**Extracted material:**
╭──

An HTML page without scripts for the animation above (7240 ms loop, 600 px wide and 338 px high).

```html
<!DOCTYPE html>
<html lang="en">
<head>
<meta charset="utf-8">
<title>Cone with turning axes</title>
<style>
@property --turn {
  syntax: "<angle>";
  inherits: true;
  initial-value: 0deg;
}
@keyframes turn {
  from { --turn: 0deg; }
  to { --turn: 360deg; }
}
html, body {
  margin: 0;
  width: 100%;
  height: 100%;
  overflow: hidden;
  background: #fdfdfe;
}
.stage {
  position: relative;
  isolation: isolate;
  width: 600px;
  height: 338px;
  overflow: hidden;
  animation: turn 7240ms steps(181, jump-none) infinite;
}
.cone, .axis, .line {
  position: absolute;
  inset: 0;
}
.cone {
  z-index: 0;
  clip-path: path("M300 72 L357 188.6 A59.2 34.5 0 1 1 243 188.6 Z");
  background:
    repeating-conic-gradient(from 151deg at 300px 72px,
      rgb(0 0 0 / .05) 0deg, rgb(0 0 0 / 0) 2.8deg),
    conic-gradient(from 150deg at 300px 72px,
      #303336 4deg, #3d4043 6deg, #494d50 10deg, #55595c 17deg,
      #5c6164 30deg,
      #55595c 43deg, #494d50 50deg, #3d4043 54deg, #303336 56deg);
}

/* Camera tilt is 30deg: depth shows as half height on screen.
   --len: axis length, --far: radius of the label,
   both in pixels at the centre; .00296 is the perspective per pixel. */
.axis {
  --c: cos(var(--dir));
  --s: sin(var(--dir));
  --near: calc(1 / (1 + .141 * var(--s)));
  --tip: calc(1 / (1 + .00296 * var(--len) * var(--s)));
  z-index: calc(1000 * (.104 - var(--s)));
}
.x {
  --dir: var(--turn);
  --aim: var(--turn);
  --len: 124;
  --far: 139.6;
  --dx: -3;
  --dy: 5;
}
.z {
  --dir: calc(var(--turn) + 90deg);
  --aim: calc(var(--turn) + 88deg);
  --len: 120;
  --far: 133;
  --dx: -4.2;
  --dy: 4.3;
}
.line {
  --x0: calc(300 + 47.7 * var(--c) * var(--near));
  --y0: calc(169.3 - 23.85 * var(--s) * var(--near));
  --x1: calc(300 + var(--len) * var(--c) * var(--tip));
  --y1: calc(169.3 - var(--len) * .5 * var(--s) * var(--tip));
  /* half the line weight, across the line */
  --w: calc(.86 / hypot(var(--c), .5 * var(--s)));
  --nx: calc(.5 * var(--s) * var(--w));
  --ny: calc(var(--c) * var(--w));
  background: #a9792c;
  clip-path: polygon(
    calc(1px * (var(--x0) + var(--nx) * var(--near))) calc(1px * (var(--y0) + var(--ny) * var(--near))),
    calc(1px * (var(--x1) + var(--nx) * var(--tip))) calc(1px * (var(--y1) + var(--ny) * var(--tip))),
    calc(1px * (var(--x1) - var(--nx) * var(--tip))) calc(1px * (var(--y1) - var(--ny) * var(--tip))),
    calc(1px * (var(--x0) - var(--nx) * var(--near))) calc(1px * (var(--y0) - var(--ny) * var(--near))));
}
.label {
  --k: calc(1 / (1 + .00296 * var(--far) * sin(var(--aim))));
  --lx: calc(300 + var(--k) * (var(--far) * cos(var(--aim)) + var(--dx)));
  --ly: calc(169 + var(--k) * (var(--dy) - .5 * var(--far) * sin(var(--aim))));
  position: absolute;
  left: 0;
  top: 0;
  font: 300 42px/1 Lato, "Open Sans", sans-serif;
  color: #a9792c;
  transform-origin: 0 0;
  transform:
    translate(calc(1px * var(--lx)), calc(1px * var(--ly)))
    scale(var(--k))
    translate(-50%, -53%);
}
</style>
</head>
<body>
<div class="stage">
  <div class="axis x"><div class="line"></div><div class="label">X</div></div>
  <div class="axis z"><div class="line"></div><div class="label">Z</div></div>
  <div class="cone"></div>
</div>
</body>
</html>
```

╰──

**Work task:** Only the lines above that include the word "near" belong in the answer; copy each one.

**Task solution:**
  --near: calc(1 / (1 + .141 * var(--s)));
  --x0: calc(300 + 47.7 * var(--c) * var(--near));
  --y0: calc(169.3 - 23.85 * var(--s) * var(--near));
    calc(1px * (var(--x0) + var(--nx) * var(--near))) calc(1px * (var(--y0) + var(--ny) * var(--near))),
    calc(1px * (var(--x0) - var(--nx) * var(--near))) calc(1px * (var(--y0) - var(--ny) * var(--near))));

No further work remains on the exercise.